Tuesday, March 21, 2017
It is Spring so two things are in the air - pollen and baseball. In the past that meant three practices and two games a week. Now it can mean a lot more. No one likes to lose, but sometimes we get so obsessed with winning that we will make our kids do whatever it takes to win.
For Christians whose kids are involved in ball, being faithful to God, church and playing ball can be a challenge. Many will attend church less until the season is over. Some will just check out all together. If you've decided that you can substitute ball for church and still be a faithful follower of Christ, we disagree and this article isn't for you. But, if you're trying to help your kids take advantage of a great team sport and still be faithful to God and church, read on.
Baseball isn't Satan. It won't turn you or your kids into win-crazed sports junkies. It also isn't the Savior. Sports won't save your kids. You still have to parent and they still need Jesus. If your goal is to live your life on mission for God, the ball field provides you a great mission field. The challenge is to remain committed to Christ and His church, while playing ball. How can you love your kids, help them enjoy a great team sport, and have some great family time while glorifying God and making Him known?
#1 - See the mission field at the ballpark. Life on mission means the mission field is wherever you go. So, build relationships with parents and coaches. Look for spiritual and physical needs and meet them. Pray with your children for the team, the opponent, and for your coaches. Ask God to show you doors of ministry in those people's lives. Display the love of Christ by serving, coaching, and caring rather than criticizing and cussing the kids, the coaches, and the umps. Share the Gospel and invite people from the field to your church.
#2 - Make God's glory your goal, not making it to all-stars. We've all either seen or been that parent. You know the one; the parent, grandparent, or coach who loses it. We know how poor a witness that is. When God's glory is your priority, you're much less likely to lose it at the ballpark. You will love the kids, support the coach and be a witness to the sufficiency of Christ whether you win or lose. Remember that you aren't going to glorify Christ if you act the fool at the ballpark.
#3 - Enjoy the experience. Whether your kid starts or not, whether your team wins or loses, when the ball field is your mission field, you'll never lose. Every moment is an opportunity to enjoy the life God has given you, enjoy the game, enjoy the people, and display the joy of the Lord.
#4 - Preach the Gospel with your priorities. Some professing Christians will have no problem practicing and playing while their church meets. Will you or will your priorities reflect the priority of worship and the body of Christ? If you're a coach, don't set practices on Wednesdays and don't play on Sundays. If you're a parent, let your kids and their coaches know you won't practice or play when your church is meeting. Don't do it with a holier than thou attitude. Just humbly make your kids and their coaches aware of what's important to you.
Imagine how great the season can be when you live it on mission for God.
Photo Credit: Wildernice/Original uploader was en:User:Barry Bonds at en.wikipedia

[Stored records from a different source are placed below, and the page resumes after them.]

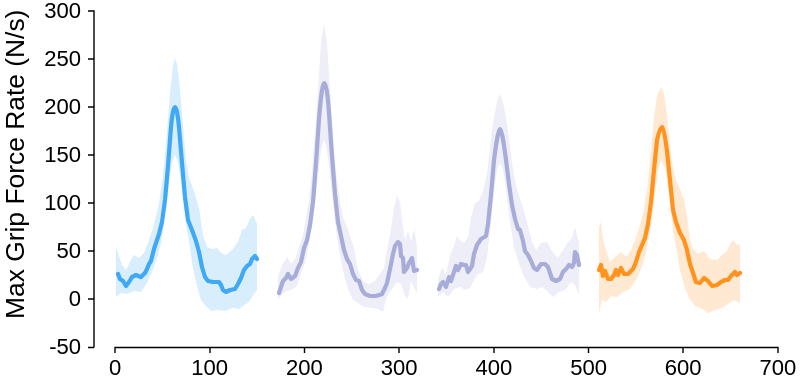
<!DOCTYPE html>
<html lang="en">
<head>
<meta charset="utf-8">
<title>Max Grip Force Rate</title>
<style>
  :root {
    --ink: #000;
    --paper: #fff;
    --blue: #3fa9f5;
    --blue-band: #d8eefd;
    --violet: #a7acd9;
    --violet-band: #edeef7;
    --orange: #ff931e;
    --orange-band: #ffe9d2;
  }
  * { box-sizing: border-box; }
  html, body { margin: 0; overflow: hidden; background: var(--paper); }
  .chart {
    position: relative;
    width: 800px;
    height: 386px;
    overflow: hidden;
    color: var(--ink);
    font: 22px/24px "Liberation Sans", Arial, sans-serif;
  }
  .plot { position: absolute; inset: 0; display: block; }
  .axis-title {
    position: absolute;
    left: 0;
    top: 0;
    width: 30px;
    height: 329px;
    margin: 0;
    font-size: 26.4px;
    font-weight: 400;
    line-height: 30px;
    text-align: center;
    white-space: nowrap;
    writing-mode: vertical-rl;
    transform: rotate(180deg);
  }
  .labels { position: absolute; display: flex; justify-content: space-between; margin: 0; padding: 0; list-style: none; }
  .y-labels { left: 30px; top: -1px; width: 51px; height: 360px; flex-direction: column; text-align: right; }
  .x-labels { left: 95px; top: 356px; width: 703px; }
  .x-labels li { width: 40px; text-align: center; }
  .axes { fill: none; stroke: var(--ink); stroke-width: 1.4; }
  .mean { fill: none; stroke-width: 4.2; stroke-linecap: round; stroke-linejoin: round; }
  .blue .band { fill: var(--blue-band); }
  .blue .mean { stroke: var(--blue); }
  .violet .band { fill: var(--violet-band); }
  .violet .mean { stroke: var(--violet); }
  .orange .band { fill: var(--orange-band); }
  .orange .mean { stroke: var(--orange); }
</style>
</head>
<body>
<main class="chart">
  <svg class="plot" width="800" height="386" viewBox="0 0 800 386" role="img" aria-label="Four force rate curves with shaded spread">
    <g class="blue">
      <path class="band" d="M116 247 L119 256 L122 265 L126 270 L130 262 L134 255 L139 258 L144 253 L149 240 L154 225 L159 203 L163 176 L167 132 L170 93 L173 66 L175 58 L177 64 L180 89 L183 126 L186 160 L189 178 L194 191 L199 208 L203 235 L207 247 L212 249 L217 248 L221 253 L226 255 L232 250 L238 242 L242 230 L246 228 L250 219 L253 215 L257 224 L257 290 L252 297 L248 303 L244 305 L239 309 L232 308 L225 311 L218 310 L211 311 L206 306 L201 300 L197 286 L193 269 L190 248 L186 224 L182 188 L178 162 L175 155 L172 163 L169 182 L165 215 L161 244 L157 258 L152 272 L147 283 L141 292 L134 291 L127 294 L121 293 L116 297 Z"/>
      <path class="mean" d="M118 274 L120 279 L123 281 L126 286 L129 282 L132 277 L136 275 L141 277 L145 273 L147 269 L149 264 L151 261 L154 249 L159 234 L162 222 L165 200 L168 166 L171 127 Q173 107 175 107 Q177 107 179 127 L182 163 L185 197 L188 220 L192 230 L196 241 L199 252 L202 267 L205 277 L208 281 L213 282 L219 282 L221 285 L223 290 L226 292 L230 290 L235 289 L238 284 L241 278 L244 270 L247 266 L250 264 L252 259 L255 256 L257 259"/>
    </g>
    <g class="violet">
      <path class="band" d="M278 276 L282 265 L287 257 L291 264 L295 259 L299 247 L303 235 L306 217 L309 201 L312 171 L315 132 L318 89 L321 43 L324 24 L327 43 L330 89 L333 134 L336 172 L340 202 L343 217 L347 227 L351 239 L354 248 L358 270 L363 281 L369 284 L375 281 L380 274 L384 268 L388 245 L391 229 L394 207 L397 196 L400 202 L402 220 L405 240 L408 231 L411 242 L414 229 L417 246 L417 292 L414 288 L411 281 L408 299 L405 296 L401 284 L397 282 L393 288 L389 293 L386 299 L383 312 L378 309 L371 308 L364 307 L358 303 L353 300 L348 289 L344 275 L340 256 L337 236 L333 204 L329 165 L326 145 L324 140 L321 149 L318 176 L315 202 L311 232 L308 249 L305 263 L301 273 L297 286 L291 290 L286 291 L282 295 L278 299 Z"/>
      <path class="mean" d="M279 293 L281 287 L283 281 L286 278 L288 274 L291 279 L295 276 L298 268 L301 262 L304 248 L307 240 L310 225 L313 202 L316 163 L319 119 Q322 83 324 83 Q327 83 329 113 L332 156 L335 194 L338 222 L341 236 L344 250 L347 259 L350 264 L353 274 L356 280 L359 281 L362 290 L365 294 L370 296 L376 296 L382 294 L385 288 L387 283 L390 269 L393 254 L395 246 L398 242 L400 244 L401 256 L403 258 L404 272 L407 268 L409 263 L412 258 L414 271 L417 270"/>
    </g>
    <g class="violet">
      <path class="band" d="M438 280 L442 267 L446 274 L450 255 L454 246 L457 236 L460 240 L464 243 L468 237 L471 217 L475 203 L479 201 L483 191 L487 174 L490 147 L493 123 L497 101 L500 94 L503 102 L506 118 L509 138 L512 163 L516 186 L520 199 L524 211 L528 226 L532 242 L536 250 L541 243 L547 242 L552 251 L558 258 L563 250 L568 242 L572 238 L575 227 L579 243 L579 295 L575 285 L571 282 L565 290 L559 292 L553 297 L548 292 L542 287 L537 289 L530 287 L524 276 L519 264 L514 247 L510 222 L506 190 L503 169 L500 163 L497 169 L494 193 L491 222 L487 258 L483 272 L478 274 L474 280 L470 288 L465 290 L460 287 L454 289 L448 297 L443 292 L438 297 Z"/>
      <path class="mean" d="M439 289 L441 284 L443 282 L446 287 L449 277 L451 281 L454 272 L456 266 L458 270 L461 264 L464 265 L466 265 L468 272 L472 266 L474 254 L477 245 L481 239 L486 236 L488 224 L491 195 L494 160 Q498 129 500 129 Q502 129 506 160 L509 184 L512 205 L515 219 L518 229 L520 230 L523 241 L525 251 L528 255 L531 261 L534 268 L537 270 L541 264 L545 264 L548 267 L552 279 L556 281 L560 279 L563 272 L566 269 L569 265 L572 267 L574 263 L575 252 L577 255 L579 265"/>
    </g>
    <g class="orange">
      <path class="band" d="M599 227 L601 222 L603 240 L606 250 L610 262 L615 257 L621 252 L626 257 L631 250 L635 240 L639 228 L643 213 L647 190 L650 160 L654 118 L657 96 L661 87 L664 94 L667 115 L670 146 L673 169 L676 180 L680 189 L684 199 L687 217 L690 239 L693 249 L698 254 L704 251 L710 259 L717 260 L723 254 L727 251 L730 244 L733 240 L737 245 L740 244 L740 303 L734 300 L728 304 L722 308 L715 310 L708 313 L701 308 L695 306 L689 298 L684 285 L680 270 L677 253 L673 230 L669 195 L665 168 L661 160 L658 171 L654 202 L650 231 L646 253 L641 269 L636 280 L630 289 L623 292 L617 297 L611 296 L606 302 L602 300 L599 313 Z"/>
      <path class="mean" d="M599 270 L601 265 L603 276 L605 271 L608 279 L611 279 L614 275 L616 270 L618 275 L621 268 L624 274 L628 274 L633 269 L636 262 L639 252 L642 245 L645 238 L648 224 L651 202 L654 170 L657 140 Q660 127 662 127 Q664 128 667 151 L670 180 L673 210 L676 222 L680 233 L684 240 L687 250 L690 264 L693 273 L696 282 L700 283 L704 278 L708 281 L712 286 L717 285 L721 282 L725 280 L728 280 L731 276 L735 272 L737 275 L740 273"/>
    </g>
    <g class="axes">
      <path d="M94 10.3 V347.5 M88 11 H94 M88 59 H94 M88 107 H94 M88 155 H94 M88 203 H94 M88 251 H94 M88 299 H94 M88 347.5 H94"/>
      <path d="M114.3 347.5 H778.7 M115 347.5 V353 M210 347.5 V353 M304.5 347.5 V353 M399 347.5 V353 M494 347.5 V353 M588.5 347.5 V353 M683 347.5 V353 M778 347.5 V353"/>
    </g>
  </svg>
  <h1 class="axis-title">Max Grip Force Rate (N/s)</h1>
  <ul class="labels y-labels">
    <li>300</li><li>250</li><li>200</li><li>150</li><li>100</li><li>50</li><li>0</li><li>-50</li>
  </ul>
  <ul class="labels x-labels">
    <li>0</li><li>100</li><li>200</li><li>300</li><li>400</li><li>500</li><li>600</li><li>700</li>
  </ul>
</main>
</body>
</html>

Posted by Cyle Clayton at 12:50 PM
Tuesday, March 7, 2017
Approximately half of the world's population lives in countries that restrict or ban the sharing of the Gospel of Jesus Christ, yet we are commanded to take the Gospel to all the world. There is an amazing current opportunity to do that very thing. We can take the Gospel to many, if not most, of those nations without ever leaving the relative comfort of our own nation. And, we can do it face-to-face.
Here's how it works. People from those nations immigrate to this nation all the time. Those immigrants have real needs. While their greatest need is spiritual, they also need to learn the language, navigate the culture, find jobs, and raise families in a strange and foreign land. When they come here, the doors that were shut in their countries are opened.
When an immigrant from a closed country meets and believes in Jesus Christ, and are discipled, they become a missionary to their own people - those living here, and often even those of their own people group living in the nation of their birth.
Here's a story about how Southern Baptists are supporting this kind of evangelism here in North America.
Posted by Cyle Clayton at 12:22 PM
Monday, March 6, 2017
Posted by Cyle Clayton at 10:38 AM